Start of Block

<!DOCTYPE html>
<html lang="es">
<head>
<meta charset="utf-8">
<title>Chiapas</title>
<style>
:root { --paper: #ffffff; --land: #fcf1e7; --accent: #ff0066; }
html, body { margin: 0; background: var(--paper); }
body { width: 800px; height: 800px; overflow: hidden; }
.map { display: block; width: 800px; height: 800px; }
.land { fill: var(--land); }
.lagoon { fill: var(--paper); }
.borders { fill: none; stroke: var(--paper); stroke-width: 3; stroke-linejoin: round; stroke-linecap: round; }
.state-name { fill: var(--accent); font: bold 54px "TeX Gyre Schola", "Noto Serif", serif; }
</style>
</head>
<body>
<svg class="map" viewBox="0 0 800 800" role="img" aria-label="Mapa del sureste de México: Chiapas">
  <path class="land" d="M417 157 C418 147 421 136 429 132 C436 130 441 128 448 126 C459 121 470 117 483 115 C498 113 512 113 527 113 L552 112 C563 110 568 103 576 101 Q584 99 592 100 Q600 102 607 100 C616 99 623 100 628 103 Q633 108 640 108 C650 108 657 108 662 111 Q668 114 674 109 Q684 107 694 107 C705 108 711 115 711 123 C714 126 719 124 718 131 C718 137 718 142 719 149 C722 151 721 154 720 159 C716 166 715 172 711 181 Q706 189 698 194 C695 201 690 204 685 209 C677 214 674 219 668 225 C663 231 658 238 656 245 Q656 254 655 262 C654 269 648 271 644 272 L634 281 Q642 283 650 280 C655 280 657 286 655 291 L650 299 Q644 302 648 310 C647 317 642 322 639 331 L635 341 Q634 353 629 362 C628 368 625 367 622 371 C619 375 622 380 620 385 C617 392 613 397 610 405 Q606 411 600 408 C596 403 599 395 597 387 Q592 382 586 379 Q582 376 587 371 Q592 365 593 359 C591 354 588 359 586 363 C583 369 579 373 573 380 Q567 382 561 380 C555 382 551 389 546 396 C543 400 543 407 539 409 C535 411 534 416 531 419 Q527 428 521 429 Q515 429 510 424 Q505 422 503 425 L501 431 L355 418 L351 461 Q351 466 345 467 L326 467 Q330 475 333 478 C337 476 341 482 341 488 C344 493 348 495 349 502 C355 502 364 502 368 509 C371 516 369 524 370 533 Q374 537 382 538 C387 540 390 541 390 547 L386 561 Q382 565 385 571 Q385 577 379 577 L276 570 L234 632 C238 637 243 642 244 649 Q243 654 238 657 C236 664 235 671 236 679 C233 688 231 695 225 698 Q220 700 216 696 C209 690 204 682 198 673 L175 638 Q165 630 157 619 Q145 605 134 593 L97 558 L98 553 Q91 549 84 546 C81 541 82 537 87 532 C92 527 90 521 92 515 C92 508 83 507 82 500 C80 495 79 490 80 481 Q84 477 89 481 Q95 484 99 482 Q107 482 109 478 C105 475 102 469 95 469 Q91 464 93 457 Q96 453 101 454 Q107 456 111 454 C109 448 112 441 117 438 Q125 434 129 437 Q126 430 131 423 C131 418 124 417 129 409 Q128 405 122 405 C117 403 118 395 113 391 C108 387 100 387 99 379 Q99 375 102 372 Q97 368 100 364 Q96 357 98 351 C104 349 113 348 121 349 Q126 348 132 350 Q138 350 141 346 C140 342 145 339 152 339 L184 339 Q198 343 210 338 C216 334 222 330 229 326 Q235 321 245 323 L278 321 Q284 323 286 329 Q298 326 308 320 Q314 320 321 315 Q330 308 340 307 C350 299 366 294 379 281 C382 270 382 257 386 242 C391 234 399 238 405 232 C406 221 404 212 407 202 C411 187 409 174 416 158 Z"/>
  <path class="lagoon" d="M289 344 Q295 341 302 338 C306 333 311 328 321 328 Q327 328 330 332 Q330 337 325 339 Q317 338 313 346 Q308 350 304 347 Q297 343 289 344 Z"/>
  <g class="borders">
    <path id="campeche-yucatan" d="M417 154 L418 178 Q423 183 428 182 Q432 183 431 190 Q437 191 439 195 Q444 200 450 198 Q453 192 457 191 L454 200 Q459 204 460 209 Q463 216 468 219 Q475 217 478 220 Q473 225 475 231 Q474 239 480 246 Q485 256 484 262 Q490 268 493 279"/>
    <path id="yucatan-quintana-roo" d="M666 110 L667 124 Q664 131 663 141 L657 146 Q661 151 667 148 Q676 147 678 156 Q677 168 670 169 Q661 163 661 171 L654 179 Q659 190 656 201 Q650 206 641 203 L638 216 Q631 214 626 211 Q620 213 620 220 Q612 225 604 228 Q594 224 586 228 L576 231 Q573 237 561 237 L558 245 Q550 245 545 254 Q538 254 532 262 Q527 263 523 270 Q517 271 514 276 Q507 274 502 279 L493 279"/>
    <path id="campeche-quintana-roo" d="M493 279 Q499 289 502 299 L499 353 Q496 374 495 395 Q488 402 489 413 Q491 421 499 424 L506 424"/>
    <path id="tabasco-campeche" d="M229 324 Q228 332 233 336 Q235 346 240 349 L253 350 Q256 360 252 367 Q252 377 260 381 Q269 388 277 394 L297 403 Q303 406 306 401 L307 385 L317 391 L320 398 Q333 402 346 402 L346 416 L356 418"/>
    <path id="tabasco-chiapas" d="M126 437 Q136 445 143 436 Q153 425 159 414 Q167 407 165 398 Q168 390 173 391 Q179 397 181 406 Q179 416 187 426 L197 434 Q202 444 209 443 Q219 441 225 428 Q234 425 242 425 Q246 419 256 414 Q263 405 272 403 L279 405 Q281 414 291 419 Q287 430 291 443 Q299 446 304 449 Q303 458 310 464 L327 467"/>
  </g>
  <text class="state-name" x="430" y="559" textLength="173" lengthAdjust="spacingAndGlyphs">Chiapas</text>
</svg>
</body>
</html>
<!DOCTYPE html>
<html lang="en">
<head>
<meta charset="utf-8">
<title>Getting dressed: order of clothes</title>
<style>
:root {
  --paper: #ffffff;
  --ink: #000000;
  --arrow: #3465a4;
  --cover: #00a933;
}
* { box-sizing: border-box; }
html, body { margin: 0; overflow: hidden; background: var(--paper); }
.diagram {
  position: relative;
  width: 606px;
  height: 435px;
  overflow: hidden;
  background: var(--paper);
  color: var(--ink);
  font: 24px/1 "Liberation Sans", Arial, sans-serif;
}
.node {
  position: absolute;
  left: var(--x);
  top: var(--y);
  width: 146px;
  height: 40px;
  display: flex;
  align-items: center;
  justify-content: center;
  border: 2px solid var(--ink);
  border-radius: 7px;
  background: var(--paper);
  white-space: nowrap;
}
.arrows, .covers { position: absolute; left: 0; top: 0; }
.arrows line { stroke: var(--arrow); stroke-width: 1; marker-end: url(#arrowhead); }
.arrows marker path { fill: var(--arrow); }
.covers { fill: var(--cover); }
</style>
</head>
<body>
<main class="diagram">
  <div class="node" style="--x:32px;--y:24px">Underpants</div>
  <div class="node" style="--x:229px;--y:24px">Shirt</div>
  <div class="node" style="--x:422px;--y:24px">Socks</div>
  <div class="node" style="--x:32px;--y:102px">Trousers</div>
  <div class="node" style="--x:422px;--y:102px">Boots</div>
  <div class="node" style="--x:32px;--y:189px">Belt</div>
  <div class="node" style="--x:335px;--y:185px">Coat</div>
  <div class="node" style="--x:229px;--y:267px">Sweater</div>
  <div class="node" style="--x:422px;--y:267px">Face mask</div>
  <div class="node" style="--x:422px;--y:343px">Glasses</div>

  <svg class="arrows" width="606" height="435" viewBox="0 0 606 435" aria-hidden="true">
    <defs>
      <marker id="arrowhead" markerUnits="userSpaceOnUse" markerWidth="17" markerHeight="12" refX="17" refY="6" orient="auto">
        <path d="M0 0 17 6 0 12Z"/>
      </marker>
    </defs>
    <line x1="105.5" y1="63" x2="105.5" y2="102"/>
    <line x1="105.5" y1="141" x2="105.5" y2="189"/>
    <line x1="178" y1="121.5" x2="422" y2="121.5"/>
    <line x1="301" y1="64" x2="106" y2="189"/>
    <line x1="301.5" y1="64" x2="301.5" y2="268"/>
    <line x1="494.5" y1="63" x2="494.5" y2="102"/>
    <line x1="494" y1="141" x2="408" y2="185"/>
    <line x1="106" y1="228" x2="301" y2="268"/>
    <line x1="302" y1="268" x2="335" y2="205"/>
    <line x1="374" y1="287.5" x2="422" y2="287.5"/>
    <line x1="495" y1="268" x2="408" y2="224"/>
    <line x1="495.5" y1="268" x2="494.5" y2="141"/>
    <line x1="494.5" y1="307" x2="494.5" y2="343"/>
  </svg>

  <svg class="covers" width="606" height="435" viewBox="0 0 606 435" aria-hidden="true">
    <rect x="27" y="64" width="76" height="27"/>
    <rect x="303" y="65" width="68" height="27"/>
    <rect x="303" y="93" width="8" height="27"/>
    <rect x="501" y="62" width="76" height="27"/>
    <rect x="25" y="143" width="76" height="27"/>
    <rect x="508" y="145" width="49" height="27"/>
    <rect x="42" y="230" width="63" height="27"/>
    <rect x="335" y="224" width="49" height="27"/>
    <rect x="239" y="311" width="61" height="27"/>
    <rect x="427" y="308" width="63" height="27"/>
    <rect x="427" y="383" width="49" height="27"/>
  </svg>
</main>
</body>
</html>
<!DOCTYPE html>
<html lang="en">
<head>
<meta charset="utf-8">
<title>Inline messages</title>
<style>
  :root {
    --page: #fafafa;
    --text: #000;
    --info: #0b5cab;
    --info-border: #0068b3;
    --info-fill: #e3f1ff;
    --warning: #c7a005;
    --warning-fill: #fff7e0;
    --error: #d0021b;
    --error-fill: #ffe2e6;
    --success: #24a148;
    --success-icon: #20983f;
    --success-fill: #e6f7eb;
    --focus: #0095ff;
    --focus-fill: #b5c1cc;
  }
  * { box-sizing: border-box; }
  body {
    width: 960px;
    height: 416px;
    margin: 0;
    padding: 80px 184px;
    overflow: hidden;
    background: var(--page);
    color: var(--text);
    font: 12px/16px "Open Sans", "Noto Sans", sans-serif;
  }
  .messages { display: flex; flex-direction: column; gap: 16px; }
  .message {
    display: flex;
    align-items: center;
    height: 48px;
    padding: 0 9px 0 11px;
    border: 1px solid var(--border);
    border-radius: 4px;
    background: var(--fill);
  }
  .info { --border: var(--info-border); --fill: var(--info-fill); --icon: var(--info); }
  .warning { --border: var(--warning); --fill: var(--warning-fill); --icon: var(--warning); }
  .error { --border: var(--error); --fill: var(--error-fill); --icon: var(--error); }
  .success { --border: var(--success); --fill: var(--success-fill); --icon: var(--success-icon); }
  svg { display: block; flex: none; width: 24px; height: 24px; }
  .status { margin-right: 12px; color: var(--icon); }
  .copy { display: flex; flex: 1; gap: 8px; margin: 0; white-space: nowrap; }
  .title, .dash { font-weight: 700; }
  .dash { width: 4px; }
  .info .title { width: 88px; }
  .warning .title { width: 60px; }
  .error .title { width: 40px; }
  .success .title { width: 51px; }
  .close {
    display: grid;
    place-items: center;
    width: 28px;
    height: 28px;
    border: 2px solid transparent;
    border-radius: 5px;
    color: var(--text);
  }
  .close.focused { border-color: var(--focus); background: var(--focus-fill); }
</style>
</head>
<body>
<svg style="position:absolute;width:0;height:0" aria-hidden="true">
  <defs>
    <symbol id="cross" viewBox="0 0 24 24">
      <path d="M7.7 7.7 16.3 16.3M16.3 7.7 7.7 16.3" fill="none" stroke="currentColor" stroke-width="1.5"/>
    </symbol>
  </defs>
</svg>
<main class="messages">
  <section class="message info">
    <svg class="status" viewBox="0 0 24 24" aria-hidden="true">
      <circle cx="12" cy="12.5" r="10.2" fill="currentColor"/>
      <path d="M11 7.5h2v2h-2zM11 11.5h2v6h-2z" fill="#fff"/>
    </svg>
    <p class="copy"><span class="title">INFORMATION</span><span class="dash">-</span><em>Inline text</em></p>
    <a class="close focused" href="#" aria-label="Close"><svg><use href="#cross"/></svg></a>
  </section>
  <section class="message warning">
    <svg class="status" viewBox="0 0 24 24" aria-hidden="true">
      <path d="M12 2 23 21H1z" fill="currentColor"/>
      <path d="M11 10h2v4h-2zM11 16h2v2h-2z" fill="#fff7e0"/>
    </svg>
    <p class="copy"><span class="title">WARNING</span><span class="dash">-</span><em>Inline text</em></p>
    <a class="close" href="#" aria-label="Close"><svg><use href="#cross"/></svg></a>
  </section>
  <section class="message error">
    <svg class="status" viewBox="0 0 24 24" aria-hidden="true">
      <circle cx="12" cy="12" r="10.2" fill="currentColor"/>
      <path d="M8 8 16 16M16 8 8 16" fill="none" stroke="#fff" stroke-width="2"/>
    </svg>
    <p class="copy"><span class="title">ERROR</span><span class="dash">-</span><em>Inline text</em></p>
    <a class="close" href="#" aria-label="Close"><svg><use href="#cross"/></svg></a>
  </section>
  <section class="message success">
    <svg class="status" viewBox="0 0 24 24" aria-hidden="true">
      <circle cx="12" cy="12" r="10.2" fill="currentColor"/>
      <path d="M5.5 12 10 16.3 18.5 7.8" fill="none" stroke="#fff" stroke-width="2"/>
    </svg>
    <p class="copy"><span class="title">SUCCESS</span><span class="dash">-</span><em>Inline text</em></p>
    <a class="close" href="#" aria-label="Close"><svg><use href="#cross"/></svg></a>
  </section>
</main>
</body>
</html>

End of Block

#### [What the exercise asks]
Nothing but a number is needed: tally the lines of the listing that contain "solid".

#### [Task answer]
3